(Le Mars) — For the past 40 years, Mark Hentges of Le Mars has responded to the call to fight fires, perform rescues, help at vehicle accidents, detect natural gas and propane leaks, investigate a build up of carbon monoxide in homes, act upon and clean up a hazard materials spill, and a whole list of
other duties and responsibilities of being a member of the Le Mars Fire and Rescue Department. On Thursday, January 23rd, Hentges turned in his firefighter helmet and turnout gear as he officially retired as a firefighter. Hentges rose to the rank of captain, and for a time, also as the assistant chief with the department, and worked with three different fire chiefs. He tells what got him interested in becoming a firefighter.

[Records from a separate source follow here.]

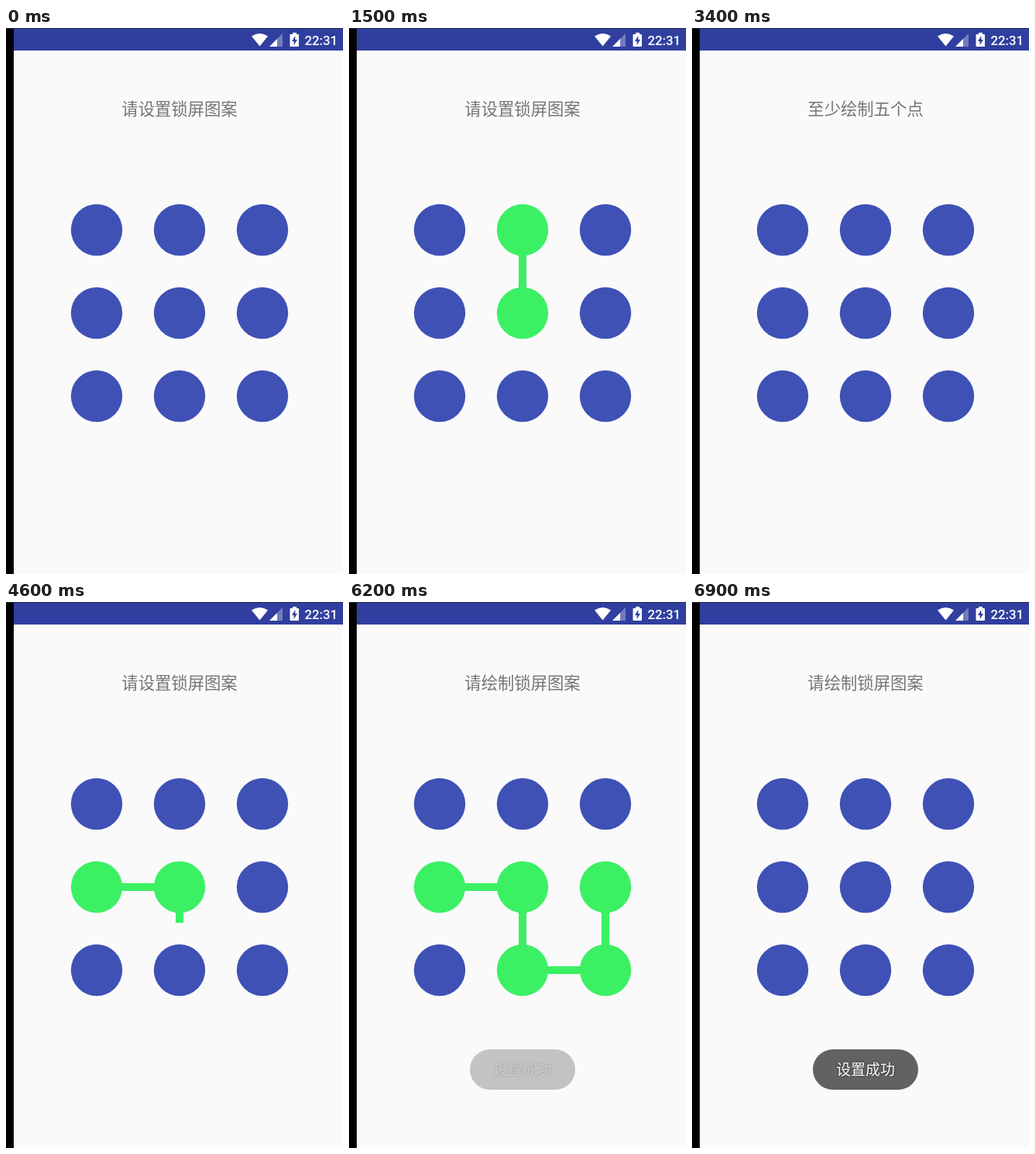
Recreate the animation shown at these times as an HTML page with a canvas. Size 435x703 px, loop 8000 ms.

```html
<!DOCTYPE html>
<html lang="zh-CN">
<head>
<meta charset="utf-8">
<title>锁屏图案</title>
<style>
  html, body { margin: 0; width: 100%; height: 100%; overflow: hidden; background: #fafafa; }
  canvas { display: block; width: 435px; height: 703px; }
</style>
</head>
<body>
<canvas id="stage" width="435" height="703"></canvas>
<script>
const ctx = document.getElementById('stage').getContext('2d');
const LOOP = 8000, STEP = 100;
const BLUE = '#3f51b5', GREEN = '#3cf064', PINK = '#ff4081', BAR = '#303f9f';
const CJK = '"Noto Sans CJK SC", "Noto Sans CJK", sans-serif';
const SET = '请设置锁屏图案', FEW = '至少绘制五个点', DRAW = '请绘制锁屏图案';

// Dots are numbered 0-8 in rows; tip is the loose end under the finger.
const states = [
  { t: 0, title: SET, path: [] },
  { t: 1100, title: SET, path: [1] },
  { t: 1400, title: SET, path: [1], tip: [224, 314] },
  { t: 1500, title: SET, path: [1, 4] },
  { t: 1800, title: SET, path: [1, 4], tip: [222, 408] },
  { t: 1900, title: SET, path: [1, 4], tip: [219, 418] },
  { t: 2100, title: SET, path: [1, 4], tip: [221, 432] },
  { t: 2200, title: SET, path: [1, 4, 7] },
  { t: 2500, title: FEW, path: [1, 4, 7], color: PINK },
  { t: 3400, title: FEW, path: [] },
  { t: 4200, title: SET, path: [3] },
  { t: 4300, title: SET, path: [3, 4] },
  { t: 4600, title: SET, path: [3, 4], tip: [224, 413] },
  { t: 4700, title: SET, path: [3, 4, 7] },
  { t: 5000, title: SET, path: [3, 4, 7], tip: [284, 474] },
  { t: 5100, title: SET, path: [3, 4, 7, 8] },
  { t: 5600, title: SET, path: [3, 4, 7, 8, 5] },
  { t: 6000, title: DRAW, path: [3, 4, 7, 8, 5] },
  { t: 6900, title: DRAW, path: [] }
];

const dotAt = i => [117 + 107 * (i % 3), 260 + 107 * Math.floor(i / 3)];

function rect(x, y, w, h, color) {
  ctx.fillStyle = color;
  ctx.fillRect(x, y, w, h);
}

function poly(points, color) {
  ctx.beginPath();
  points.forEach(p => ctx.lineTo(...p));
  ctx.closePath();
  ctx.fillStyle = color;
  ctx.fill();
}

function label(text, x, y, font, color, align) {
  ctx.font = font;
  ctx.fillStyle = color;
  ctx.textAlign = align;
  ctx.fillText(text, x, y);
}

function drawStatusBar() {
  rect(10, 0, 425, 29, BAR);
  rect(0, 0, 10, 703, '#000');
  rect(0, 0, 435, 1, '#272c4c');

  // Wi-Fi fan
  ctx.beginPath();
  ctx.moveTo(327.5, 23.5);
  ctx.lineTo(317, 10.5);
  ctx.quadraticCurveTo(327.5, 3.5, 338, 10.5);
  ctx.closePath();
  ctx.fillStyle = '#fff';
  ctx.fill();

  // Signal
  poly([[340, 24], [357, 24], [357, 7]], 'rgba(255,255,255,.32)');
  poly([[340, 24], [350, 24], [350, 14]], '#fff');

  // Battery with bolt
  rect(370, 6, 5, 3, '#fff');
  ctx.beginPath();
  ctx.roundRect(366.5, 8, 11.5, 16, 1);
  ctx.fillStyle = '#fff';
  ctx.fill();
  poly([[373.3, 10], [369, 17], [371.6, 17], [371.6, 22], [376, 15], [373.3, 15]], BAR);

  label('22:31', 428, 22, '500 16.8px Roboto, sans-serif', '#fff', 'right');
}

function drawPattern({ path, tip, color = GREEN }) {
  const line = path.map(dotAt);
  if (tip) line.push(tip);
  ctx.beginPath();
  line.forEach(p => ctx.lineTo(...p));
  ctx.strokeStyle = color;
  ctx.lineWidth = 10;
  ctx.stroke();

  for (let i = 0; i < 9; i++) {
    ctx.beginPath();
    ctx.arc(...dotAt(i), 33.2, 0, Math.PI * 2);
    ctx.fillStyle = path.includes(i) ? color : BLUE;
    ctx.fill();
  }
}

function drawToast(time) {
  if (time < 6200) return;
  const x = Math.min(1, (time - 6100) / 500);
  ctx.save();
  ctx.globalAlpha = 1 - (1 - x) ** 2;
  ctx.beginPath();
  ctx.roundRect(156, 576, 136, 52, 26);
  ctx.fillStyle = '#626262';
  ctx.fill();
  ctx.shadowColor = 'rgba(0,0,0,.6)';
  ctx.shadowBlur = 3;
  label('设置成功', 224, 609, `18.9px ${CJK}`, '#fff', 'center');
  ctx.restore();
}

function frame(now) {
  const time = Math.floor((now % LOOP) / STEP) * STEP;
  const state = states.findLast(s => s.t <= time);
  rect(0, 0, 435, 703, '#fafafa');
  drawStatusBar();
  label(state.title, 224, 112, `21.35px ${CJK}`, '#757575', 'center');
  drawPattern(state);
  drawToast(time);
}

let start;
function tick(now) {
  start ??= now;
  frame(Math.max(0, now - start));
  requestAnimationFrame(tick);
}
frame(0);
requestAnimationFrame(tick);
</script>
</body>
</html>
```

At the time Hentges first started as a Le Mars firefighter, the fire station was located on the north end of Central Avenue, or what now is the Turn Around Dance Academy. He says because of the proximity of his employment with the Le Mars Daily Sentinel to the then fire station, he would often be able to be the first one on the scene of an emergency.
Hentges says he has seen far too many vehicle accidents during his career as a fire and rescue member, and they all seem to blend together in his memory. But, he does recall, specifically, three incidents involving fires or explosions.
The retiring firefighter says he always wanted to extend a hand to those that faced adversity either through a home fire, or a tragic vehicle accident, or any other emergency.
Fortunately, according to Hentges, the greatest changes that have occurred over his 40-year career is the equipment used has become safer.
He says the turn-out clothing gear is safer, along with the air packs and oxygen masks worn into fires and other dangerous situations have become better for the firefighter. He recalls the time when the Le Mars Fire and Rescue Department acquired its first ladder truck, and the trucks since that time that have been added to the fleet.
Hentges says he will not miss waking up in the middle of the night to respond to a vehicle accident, or a fire. However, he will miss the brotherhood and camaraderie and “family atmosphere” he had with his fellow firefighters.
Hentges is pleased to have his son, and sons-in-law carry on the tradition as they too have become full-time firefighters and paramedics in central Iowa. Le Mars Firefighter Number 31 is now officially off duty.